He’s in. After weeks of speculation, disgraced ex-Rep. Anthony Weiner has officially thrown his hat into the mayor’s race, announcing he’s running with a new video posted on his revamped campaign website at midnight on Wednesday.
“Look, I made some big mistakes. And I know I let a lot of people down. But I’ve also learned some tough lessons,” he says in the video, which opens with a family scene of the former councilman and his wife, Huma Abedin, having breakfast in their kitchen with their young son.
“I’m running for mayor ’cause I’ve been fighting for the middle class and those struggling to make it my entire life. And I hope I get a second chance to work for you,” he says into the camera in the 2-minute, slickly-shot reel.
The video goes on to show iconic scenes of the city and images of Mr. Weiner growing up in Brooklyn, and goes on to outline a platform that includes dropping fines for small businesses and more opportunities for the middle class.
He also gets an endorsement from his wife, Ms. Abedin, who revealed she was pregnant after the scandal broke. “We love this city and no one’ll work harder to make it better than Anthony,” she says, sitting next to her husband on the steps of his childhood home.
The announcement comes nearly two years to the day after Mr. Weiner destroyed his Congressional career by tweeting out a photo of his underwear-clad crotch that had been intended as a private message–and then repeatedly lying about it in interviews and at press conferences, claiming his account had been hacked. He eventually admitted to having inappropriate relationships with half a dozen women online, sending them lewd text messages and images.

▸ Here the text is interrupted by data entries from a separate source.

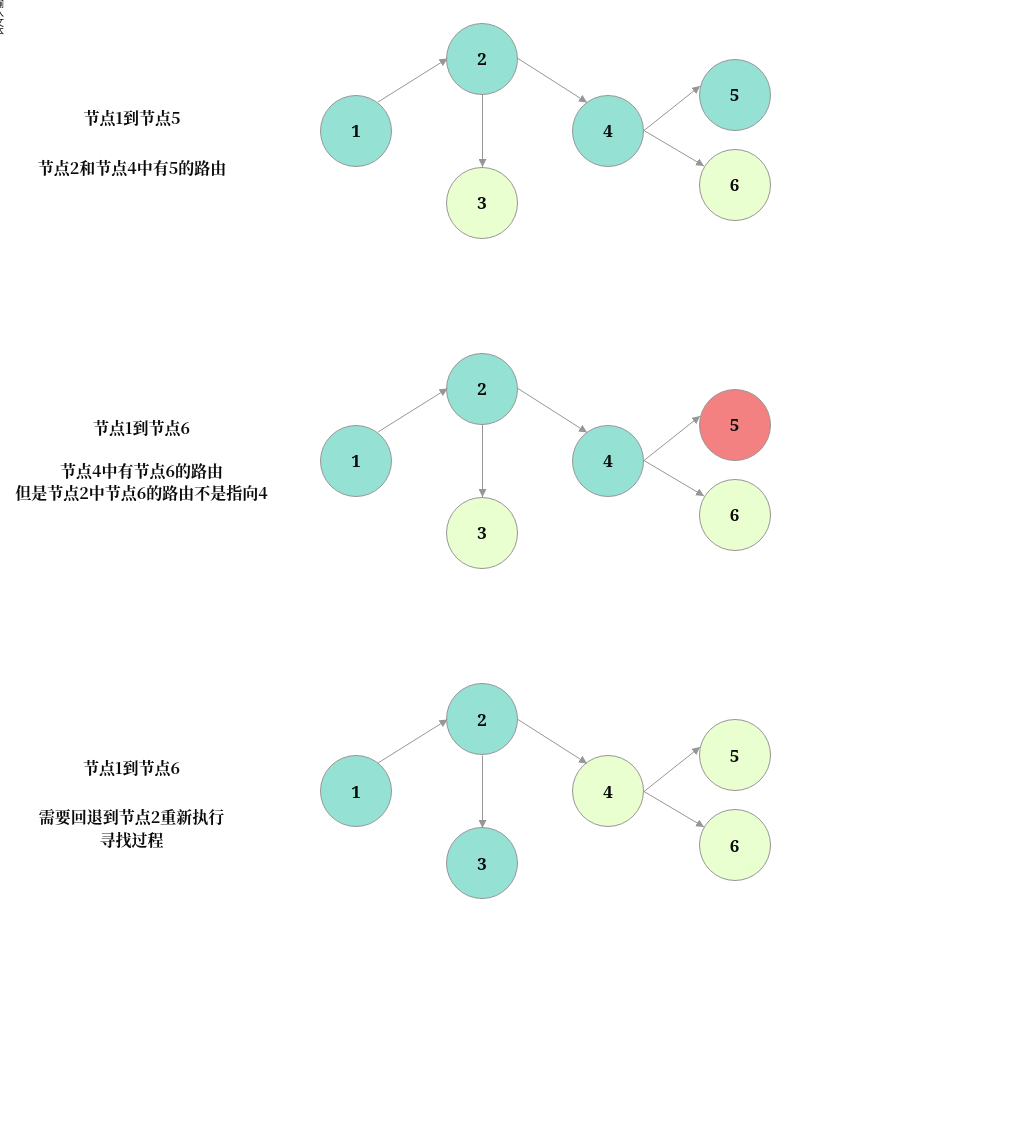
<!DOCTYPE html>
<html lang="zh-CN">
<head>
<meta charset="utf-8">
<title>节点路由寻找过程</title>
<style>
:root {
  --paper: #ffffff;
  --ink: #0b0b0b;
  --line: #969696;
  --visited: #95e1d3;
  --idle: #eaffd0;
  --blocked: #f38181;
}
* { box-sizing: border-box; margin: 0; padding: 0; }
body { width: 1024px; height: 1122px; overflow: hidden; background: var(--paper); }
.board {
  position: relative;
  width: 1024px;
  height: 1122px;
  overflow: hidden;
  display: grid;
  grid-template-rows: 330.3px 330.3px 1fr;
  color: var(--ink);
  font-family: "Noto Serif CJK SC", "Noto Serif", serif;
  font-weight: 700;
}
.edge-note {
  position: absolute;
  left: -6px;
  top: -2px;
  width: 10px;
  font: 400 10px/9.3px "Noto Sans CJK SC", sans-serif;
}
.step { position: relative; display: flex; }
.caption {
  width: 284px;
  display: flex;
  flex-direction: column;
  align-items: center;
  font-size: 16px;
  line-height: 22.6px;
  text-align: center;
  white-space: nowrap;
}
.caption h2 { font-size: 16px; font-weight: 700; }
.step-one .caption { width: 264px; padding-top: 107px; gap: 27px; }
.step-two .caption { width: 283px; padding-top: 87px; gap: 20px; }
.step-three .caption { width: 263px; padding-top: 96px; gap: 27px; }
.edges { position: absolute; left: 0; top: 0; width: 1024px; height: 330px; }
.node {
  position: absolute;
  width: 72px;
  height: 72px;
  display: flex;
  align-items: center;
  justify-content: center;
  border: 1px solid var(--line);
  border-radius: 50%;
  background: var(--idle);
  font: 700 17px/1 "Noto Serif", serif;
}
.visited { background: var(--visited); }
.blocked { background: var(--blocked); }
.n1 { left: 320px; top: 94.5px; }
.n2 { left: 446px; top: 22.5px; }
.n3 { left: 446px; top: 166.5px; }
.n4 { left: 572px; top: 94.5px; }
.n5 { left: 698.5px; top: 58.5px; }
.n6 { left: 698.5px; top: 148.5px; }
</style>
</head>
<body>
<main class="board">
  <section class="step step-one">
    <div class="caption">
      <h2>节点1到节点5</h2>
      <p>节点2和节点4中有5的路由</p>
    </div>
    <span class="node visited n1">1</span>
    <span class="node visited n2">2</span>
    <span class="node n3">3</span>
    <span class="node visited n4">4</span>
    <span class="node visited n5">5</span>
    <span class="node n6">6</span>
    <svg class="edges" viewBox="0 0 1024 330" aria-hidden="true">
      <defs>
        <marker id="arrow" markerUnits="userSpaceOnUse" markerWidth="8" markerHeight="8" refX="8" refY="4" orient="auto">
          <polygon points="0,0 8,4 0,8" fill="#969696"/>
        </marker>
        <g id="routes" fill="none" stroke="#969696" stroke-width="1">
          <line x1="378" y1="102" x2="447.5" y2="58.5" marker-end="url(#arrow)"/>
          <line x1="518" y1="58.5" x2="587" y2="102.5" marker-end="url(#arrow)"/>
          <line x1="482.5" y1="94.5" x2="482.5" y2="167" marker-end="url(#arrow)"/>
          <line x1="644" y1="130.5" x2="700" y2="86" marker-end="url(#arrow)"/>
          <line x1="644" y1="130.5" x2="704" y2="166" marker-end="url(#arrow)"/>
        </g>
      </defs>
      <use href="#routes"/>
    </svg>
  </section>

  <section class="step step-two">
    <div class="caption">
      <h2>节点1到节点6</h2>
      <p>节点4中有节点6的路由<br>但是节点2中节点6的路由不是指向4</p>
    </div>
    <span class="node visited n1">1</span>
    <span class="node visited n2">2</span>
    <span class="node n3">3</span>
    <span class="node visited n4">4</span>
    <span class="node blocked n5">5</span>
    <span class="node n6">6</span>
    <svg class="edges" viewBox="0 0 1024 330" aria-hidden="true"><use href="#routes"/></svg>
  </section>

  <section class="step step-three">
    <div class="caption">
      <h2>节点1到节点6</h2>
      <p>需要回退到节点2重新执行<br>寻找过程</p>
    </div>
    <span class="node visited n1">1</span>
    <span class="node visited n2">2</span>
    <span class="node visited n3">3</span>
    <span class="node n4">4</span>
    <span class="node n5">5</span>
    <span class="node n6">6</span>
    <svg class="edges" viewBox="0 0 1024 330" aria-hidden="true"><use href="#routes"/></svg>
  </section>

  <p class="edge-note">输入文本</p>
</main>
</body>
</html>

At the time, the idea a comeback seemed incomprehensible.
But Mr. Weiner has been plotting one for months, beginning with a glossy New York Times profile, followed by a round of television interviews and a return to Twitter–where he has been touting proposals from a largely-recycled book of policy proposals.
Now, Mr. Weiner’s entree has the power to turn the race on its head. While the scandal might give many voters pause, it also cemented Mr. Weiner’s name recognition. And with more than $4 million in his campaign account, he’ll be able to pack a punch.

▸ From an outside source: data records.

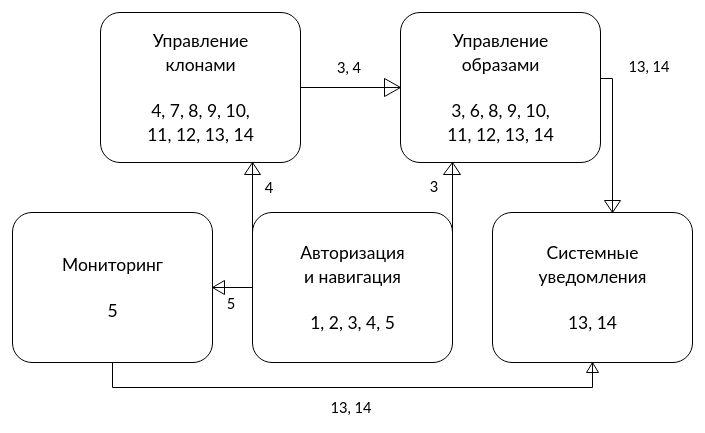
<!DOCTYPE html>
<html lang="ru">
<head>
<meta charset="utf-8">
<title>Схема модулей</title>
<style>
:root { --ink: #000; --paper: #fff; }
* { box-sizing: border-box; margin: 0; }
body { width: 705px; height: 433px; overflow: hidden; background: var(--paper); }
.diagram {
  position: relative; width: 705px; height: 433px; overflow: hidden;
  color: var(--ink); background: var(--paper);
  font-family: Lato, "Open Sans", sans-serif; font-size: 17.5px; line-height: 24px;
  text-align: center; white-space: nowrap;
}
.node {
  position: absolute; width: 201px; height: 151px;
  display: flex; flex-direction: column; justify-content: center; gap: 22px;
  border: 1px solid var(--ink); border-radius: 20px; background: var(--paper);
}
.node h2 { font-size: inherit; font-weight: 400; }
.clones { left: 100px; top: 12px; }
.images { left: 400px; top: 12px; }
.monitoring { left: 12px; top: 212px; }
.auth { left: 252px; top: 212px; }
.notices { left: 492px; top: 212px; }
.connectors { position: absolute; left: 0; top: 0; fill: none; stroke: var(--ink); stroke-width: 1; }
.label {
  position: absolute; width: 60px; margin: -10px 0 0 -30px;
  font-size: 14.7px; line-height: 20px;
}
</style>
</head>
<body>
<main class="diagram">
  <section class="node clones"><h2>Управление<br>клонами</h2><p>4, 7, 8, 9, 10,<br>11, 12, 13, 14</p></section>
  <section class="node images"><h2>Управление<br>образами</h2><p>3, 6, 8, 9, 10,<br>11, 12, 13, 14</p></section>
  <section class="node monitoring"><h2>Мониторинг</h2><p>5</p></section>
  <section class="node auth"><h2>Авторизация<br>и навигация</h2><p>1, 2, 3, 4, 5</p></section>
  <section class="node notices"><h2>Системные<br>уведомления</h2><p>13, 14</p></section>

  <svg class="connectors" width="705" height="433" viewBox="0 0 705 433" aria-hidden="true">
    <g transform="translate(.5 .5)">
      <g class="clones-to-images">
        <line x1="300" y1="87" x2="400" y2="87"/>
        <polygon points="384,78 400,87 384,96"/>
      </g>
      <g class="images-to-notices">
        <polyline points="600,78 612,78 612,212"/>
        <polygon points="604,200 620,200 612,212"/>
      </g>
      <g class="auth-to-clones">
        <line x1="252" y1="232" x2="252" y2="162"/>
        <polygon points="244,174 252,162 260,174"/>
      </g>
      <g class="auth-to-images">
        <line x1="452" y1="232" x2="452" y2="162"/>
        <polygon points="443,174 452,162 460,174"/>
      </g>
      <g class="auth-to-monitoring">
        <line x1="252" y1="287" x2="212" y2="287"/>
        <polygon points="224,280 212,287 224,294"/>
      </g>
      <g class="monitoring-to-notices">
        <polyline points="112,362 112,387 592,387 592,362"/>
        <polygon points="586,372 592,362 598,372"/>
      </g>
    </g>
  </svg>

  <span class="label" style="left:349px;top:67px">3, 4</span>
  <span class="label" style="left:649px;top:66px">13, 14</span>
  <span class="label" style="left:269px;top:187px">4</span>
  <span class="label" style="left:434px;top:186px">3</span>
  <span class="label" style="left:231px;top:303px">5</span>
  <span class="label" style="left:351px;top:407px">13, 14</span>
</main>
</body>
</html>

Observers have been mixed about how Mr. Weiner will impact the field, but Public Advocate Bill de Blasio appears to have the most to lose. A long-time Brooklyn resident and fellow former councilman, Mr. Weiner is expected to appeal to the same outer-borough, ethnic whites and progressive voters who feel Council Speaker Christine Quinn, the race’s early front-runner, has been too close to the current mayor.
A recent poll showed Mr. Weiner would enter the race in second place, behind only Ms. Quinn.
Update (2:13 a.m.):
It appears Mr. Weiner’s campaign may have pulled the trigger earlier than intended. Shortly after the campaign’s new “Weiner for Mayor” website went live, it reverted back to an older version of the site that had been up since Mr. Weiner’s resignation. Then, just after 2 a.m., the mayoral version was restored.
Mr. Weiner did not respond to requests for comment on whether there had indeed been a mix-up, but sources told The Post the video wasn’t supposed to be posted until later Wednesday. The video remained available via YouTube.